    • Pickpocketing is, unfortunately, a threat, particularly in bustling areas, full of locals and tourists making their way around the beautiful cities of Brazil. Therefore, when visiting a very busy area, do not wear valuable jewellery (including wristwatches) and do not carry cameras, money and wallets anywhere in or from which they can easily be seen or taken.
  • If you are the victim of any sort of crime, be sure to report it to the tourist police immediately.
    • If you are going to be visiting a busy area, wear your backpack backwards, so that it hangs on your chest, not behind you.
    • Always check with your hotel if certain areas are safe, or if they advise that you do not visit them. Take their advice to heart.
    • Get a taxi rather than a bus for long distance travel. They are reasonably priced and safe.
    • Brazilian locals are generally very helpful and often quite friendly. Accept their help if they offer it to you.
    • If you need to draw money, choose an ATM inside a mall or bank rather than one on the street.
    • Wear walking shoes (not hiking boots), shorts and a plain T-shirt to fit in with the locals.

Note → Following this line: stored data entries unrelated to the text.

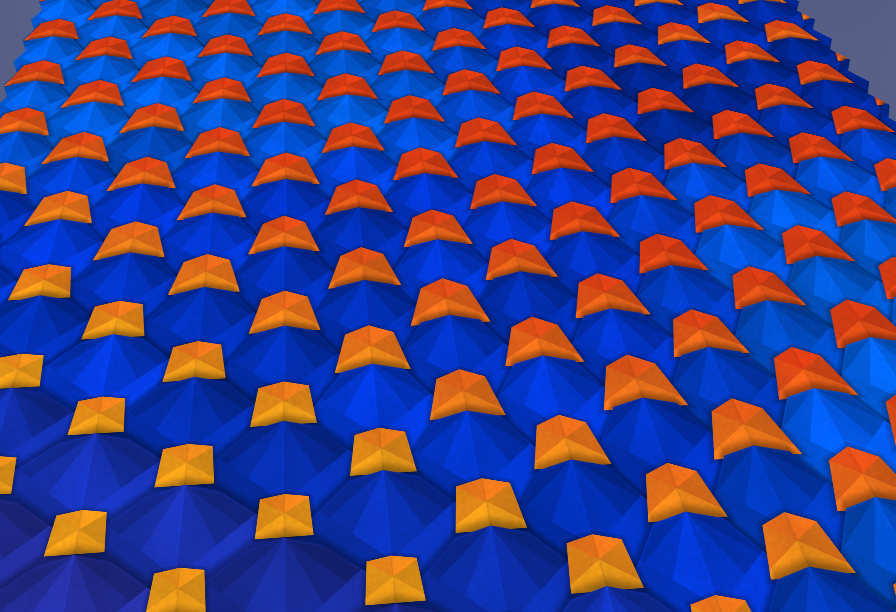
A Shadertoy shader for this pattern:

```glsl
#define COLUMN_STEP 0.1708
#define ROW_STEP 0.1109
#define ROW_TILT 0.0038
#define VANISH vec2(0.0095, 0.1156)
#define ORIGIN vec2(0.4656, 0.8454)
#define STUD_MIN 0.27
#define STUD_MAX 0.44
#define APEX 0.17
#define WEAR 0.09
#define SHADOW 0.34
#define JITTER 0.035

float hash(vec2 p) {
    p = fract(p * vec2(0.1731, 0.2317));
    p += dot(p, p.yx + 19.37);
    return fract(p.x * p.y * 7.13);
}

float gradientDot(vec2 cell, vec2 offset) {
    float angle = 6.2832 * hash(cell);
    return dot(vec2(cos(angle), sin(angle)), offset);
}

float gradientNoise(vec2 p) {
    vec2 i = floor(p), f = p - i, s = f * f * (3.0 - 2.0 * f), e = vec2(1, 0);
    return mix(mix(gradientDot(i, f), gradientDot(i + e, f - e), s.x),
               mix(gradientDot(i + e.yx, f - e.yx), gradientDot(i + 1.0, f - 1.0), s.x), s.y);
}

// Inverse perspective: canvas point to column and row
vec2 toLattice(vec2 p) {
    vec2 columnAxis = vec2(COLUMN_STEP, -ROW_TILT) - VANISH.x * p;
    vec2 rowAxis = vec2(VANISH.y * ORIGIN.x, -ROW_STEP) - VANISH.y * p;
    return inverse(mat2(columnAxis, rowAxis)) * (p - ORIGIN);
}

float cover(float d, float w) { return smoothstep(-w, w, d); }

vec3 blueAt(vec2 c) {
    vec3 blue = mix(vec3(0.15, 0.19, 0.65), vec3(0.01, 0.21, 0.80),
                    smoothstep(-0.8, 1.6, c.y + 0.35 * c.x));
    float azure = smoothstep(4.0, 5.5, c.y) * smoothstep(5.0, 1.0, c.x)
                + smoothstep(4.0, 7.0, c.x) * smoothstep(5.5, 3.0, c.y);
    blue = mix(blue, vec3(0.01, 0.40, 0.90), 0.85 * azure);
    float dusk = smoothstep(3.0, 6.0, c.x) * smoothstep(3.5, 5.5, c.y);
    return blue * (1.0 - 0.18 * dusk);
}

vec3 orangeAt(float warmth) {
    vec3 c = mix(vec3(0.94, 0.62, 0.10), vec3(0.94, 0.45, 0.11), smoothstep(0.0, 0.45, warmth));
    return mix(c, vec3(0.87, 0.24, 0.08), smoothstep(0.4, 1.0, warmth));
}

// Six folded facets fanning from the middle of a stud
vec3 studColour(vec2 n, vec2 c, float w) {
    float a = abs(n.x), y = n.y - 0.1;
    float upper = cover(y - 0.75 * a, w), lower = cover(-y - 0.8 * a, w);
    float right = cover(n.x, w);
    float reach = c.y + 0.45 * c.x;
    float warmth = smoothstep(-1.0, 6.0, reach) - 0.12 * max(reach - 8.0, 0.0);
    warmth += 0.16 * upper - 0.14 * lower + 0.12 * (hash(c + 7.3) - 0.5);
    float shade = 0.93 + 0.02 * upper + 0.10 * lower - 0.07 * right * (1.0 - 2.0 * upper);
    float crease = (1.0 - smoothstep(0.0, 0.05 + w, a)) * 0.06;
    return orangeAt(clamp(warmth, 0.0, 1.0)) * (shade - crease);
}

// Pleated mound: fan of folds below the apex, crossed by a lower crease
vec3 moundColour(vec2 q, vec2 c, float w) {
    float a = abs(q.x), depth = -APEX - q.y, right = cover(q.x, w);
    float shade = mix(0.90, 0.80, right);
    shade = mix(shade, mix(1.04, 0.93, right), cover(0.72 * depth - a, w));
    shade = mix(shade, mix(0.76, 0.70, right), cover(a - 1.6 * depth, w));
    shade = mix(shade, mix(0.86, 1.03, right), cover(0.6 * a - 0.88 - q.y, w));
    shade += 0.07 * (1.0 - smoothstep(0.0, 0.015 + w, a));
    return blueAt(c) * shade * (0.9 + 0.2 * hash(c));
}

void mainImage(out vec4 fragColor, in vec2 fragCoord) {
    vec2 p = fragCoord / iResolution.y;
    p.y = 1.0 - p.y;
    vec2 uv = toLattice(p);
    float w = 0.6 * fwidth(uv.y);
    vec3 col = blueAt(uv) * 0.6;

    // Staggered units, painted from far to near
    for (int k = 4; k >= 0; k--) {
        float halfRow = floor(2.0 * uv.y) + float(k);
        float parity = mod(halfRow, 2.0);
        vec2 c = vec2(2.0 * floor((uv.x - parity) * 0.5 + 0.5) + parity, 0.5 * halfRow);
        vec2 q = uv - c - JITTER * (vec2(hash(c + 2.1), hash(c + 5.7)) - 0.5);
        float a = abs(q.x);
        float steep = smoothstep(0.0, 3.0, c.y + 0.5 * c.x);

        // Stud
        float size = clamp(0.28 + 0.028 * c.x + 0.065 * c.y, STUD_MIN, STUD_MAX);
        size *= 0.97 + 0.06 * hash(c + 3.9);
        vec2 n = q / (size * vec2(1.0, 0.62));
        float wn = w / size;
        float inside = min(1.0 - mix(0.2, 0.62, steep) * abs(n.x) - n.y,
                           1.0 - mix(0.08, 0.27, steep) * (n.y + 0.7) - abs(n.x));
        inside = min(inside, n.y + 0.97);
        col *= 1.0 - 0.25 * smoothstep(-0.22, 0.0, inside);
        col = mix(col, studColour(n, c, wn), cover(inside, wn));

        // Mound in front of the stud, with a contact shadow behind its rim
        float rim = -APEX - 0.2 * a - mix(0.35, 1.0, steep) * max(a - 0.36, 0.0);
        float below = rim - q.y;
        col *= 1.0 - SHADOW * smoothstep(-0.11, 0.0, below);
        vec3 mound = moundColour(q, c, w);
        mound *= 1.0 + 0.12 * (1.0 - smoothstep(0.0, 0.03 + w, below));
        col = mix(col, mound, cover(below, w));
    }

    // Paper grain and soft mottling
    col *= 1.0 + WEAR * (gradientNoise(uv * 2.3) + 0.6 * gradientNoise(p * 130.0));

    // Ragged sheet borders over the plain backdrop
    float ragged = abs(fract(uv.y * 2.0) - 0.5);
    float sheet = min(uv.x + 4.48 - 0.25 * ragged, 9.75 - 0.4 * ragged - uv.x);
    vec3 backdrop = vec3(0.34, 0.37, 0.52) * (1.0 + 0.1 * gradientNoise(p * 4.0));
    col = mix(backdrop, col, cover(sheet, w));
    fragColor = vec4(clamp(col, 0.0, 1.0), 1.0);
}
```
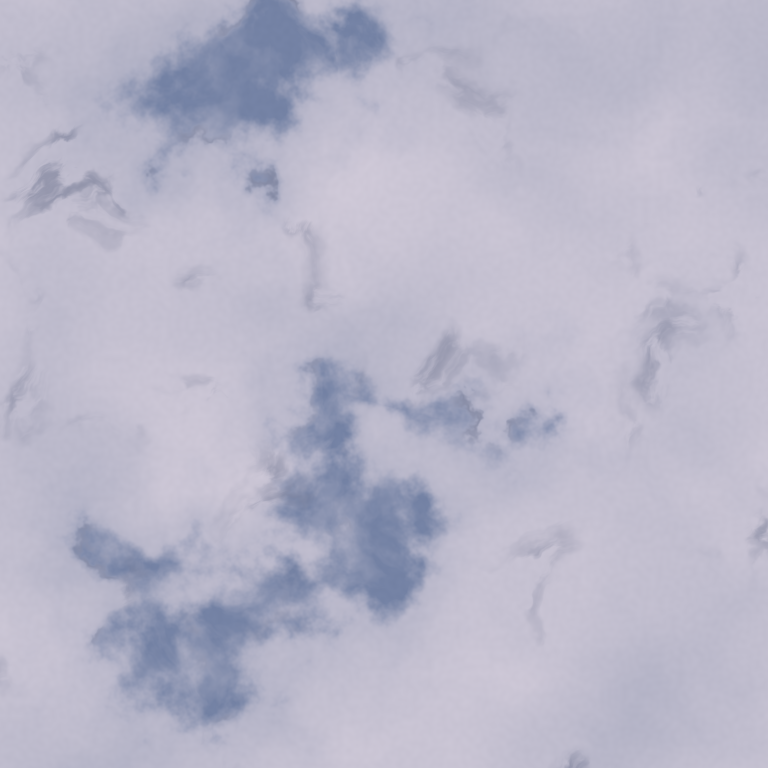
A Shadertoy shader for this texture:

```glsl
const vec3 CLOUD_LIGHT = vec3(0.812, 0.788, 0.845);
const vec3 CLOUD_GREY  = vec3(0.700, 0.700, 0.775);
const vec3 GAP_BLUE    = vec3(0.455, 0.510, 0.645);
const vec3 WISP_DARK   = vec3(0.470, 0.490, 0.590);

// Unit gradient for a lattice cell
vec2 gradientAt(vec2 cell) {
    float angle = 6.2832 * fract(sin(dot(cell, vec2(127.1, 311.7))) * 43758.55);
    return vec2(cos(angle), sin(angle));
}

float gradientNoise(vec2 p) {
    vec2 i = floor(p), f = fract(p);
    vec2 u = f * f * f * (f * (f * 6.0 - 15.0) + 10.0);
    vec2 e = vec2(1.0, 0.0);
    float a = dot(gradientAt(i), f);
    float b = dot(gradientAt(i + e.xy), f - e.xy);
    float c = dot(gradientAt(i + e.yx), f - e.yx);
    float d = dot(gradientAt(i + e.xx), f - e.xx);
    return mix(mix(a, b, u.x), mix(c, d, u.x), u.y);
}

float fbm(vec2 p, int octaves, float gain) {
    float sum = 0.0, amplitude = 0.5;
    for (int i = 0; i < octaves; i++) {
        sum += amplitude * gradientNoise(p);
        p = mat2(1.6, 1.2, -1.2, 1.6) * p + 17.3;
        amplitude *= gain;
    }
    return sum;
}

float capsule(vec2 p, vec2 a, vec2 b, float radius) {
    vec2 pa = p - a, ba = b - a;
    float h = clamp(dot(pa, ba) / dot(ba, ba), 0.0, 1.0);
    return length(pa - ba * h) - radius;
}

// Signed distance to the openings in the cloud layer
float gapDistance(vec2 p) {
    float valley = capsule(p, vec2(0.29, 0.13), vec2(0.50, 0.30), 0.045);
    float column = capsule(p, vec2(0.43, 0.29), vec2(0.42, 0.47), 0.036);
    float crest  = capsule(p, vec2(0.44, 0.50), vec2(0.68, 0.46), 0.004);
    float pools  = min(capsule(p, vec2(0.17, 0.12), vec2(0.22, 0.14), 0.030),
                       capsule(p, vec2(0.15, 0.29), vec2(0.25, 0.27), 0.012));
    float upper  = min(capsule(p, vec2(0.26, 0.87), vec2(0.36, 0.90), 0.060),
                       capsule(p, vec2(0.45, 0.90), vec2(0.49, 0.95), 0.030));
    float gaps = min(min(valley, column), min(crest, min(pools, upper)));
    float pillow = 0.135 - length(p - vec2(0.45, 0.09));
    return max(gaps, pillow);
}

// Ragged dark threads, gathered in scattered patches along a diagonal
float wisps(vec2 p) {
    vec2 along = mat2(0.8, -0.6, 0.6, 0.8) * p;
    float thread = 1.0 - 6.0 * abs(fbm(along * vec2(6.0, 9.0) + 3.7, 6, 0.55));
    float patches = smoothstep(0.08, 0.32, fbm(p * 5.0 + 41.0, 4, 0.5));
    return patches * smoothstep(0.1, 1.0, thread);
}

void mainImage(out vec4 fragColor, in vec2 fragCoord) {
    vec2 p = fragCoord / iResolution.y;

    // Drifting warp
    vec2 warp = vec2(fbm(p * 4.0 + 2.3, 6, 0.5), fbm(p * 4.0 + 29.1, 6, 0.5));
    vec2 q = p + 0.16 * warp;

    // Soft billows
    float shade = 0.42 + 1.35 * fbm(q * vec2(3.2, 3.8) + 11.0, 5, 0.45);
    vec3 color = mix(CLOUD_LIGHT, CLOUD_GREY, clamp(shade, -0.08, 1.1));

    // Blue openings with a hazy border and cloud tufts inside
    float gap = gapDistance(q) + 0.13 * fbm(p * 13.0 + 5.0, 5, 0.55);
    float tufts = 0.80 + 1.1 * fbm(q * 10.0 + 63.0, 5, 0.55);
    float depth = smoothstep(0.045, -0.035, gap) * tufts;
    float haze = 0.14 * smoothstep(0.13, 0.0, gap);
    color = mix(color, GAP_BLUE, clamp(depth + haze, 0.0, 1.0));

    // Broken shadow line on the rims, and loose wisps
    float broken = smoothstep(0.02, 0.25, fbm(p * 7.0 + 87.0, 4, 0.5));
    float rim = broken * smoothstep(0.014, 0.0, abs(gap - 0.006));
    float dark = max(0.55 * rim, 0.6 * wisps(q));
    color = mix(color, WISP_DARK, dark);

    // Faint grain
    color += 0.012 * gradientNoise(p * 110.0);
    fragColor = vec4(color, 1.0);
}
```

DON’T:

  • Get drunk. Brazilians are not often drunk and do not respect others that indulge in far too much alcohol.
    • Do drugs. It is illegal to use or be in possession of drugs in Brazil.
    • Make use of prostitutes. They often supplement their income by robbing their clients.
    • Opt for really cheap accommodation. Small accommodation providers are generally not willing to provide lodging for foreigners (which they may do, but begrudgingly) and may not offer the safety and conveniences of larger establishments.
    • Leave your luggage, shopping or any other personal possessions unattended.
    • Give money to beggars and street children. Although these ones pose little or no physical danger to you, they should not be supported financially.
    • Walk in the streets or along the beaches after dark

Weather

Recife has a tropical climate, with warm to hot temperatures and high relative humidity throughout the year. However, these conditions are relieved by pleasant westwardly trade winds blowing in from the ocean. January and February are the warmest months, with sun. July is the cloudiest month and experiences the coolest temperatures. It is also the wettest month, receiving an average of 388 mm (15.3 in) of rain. To check weather today click here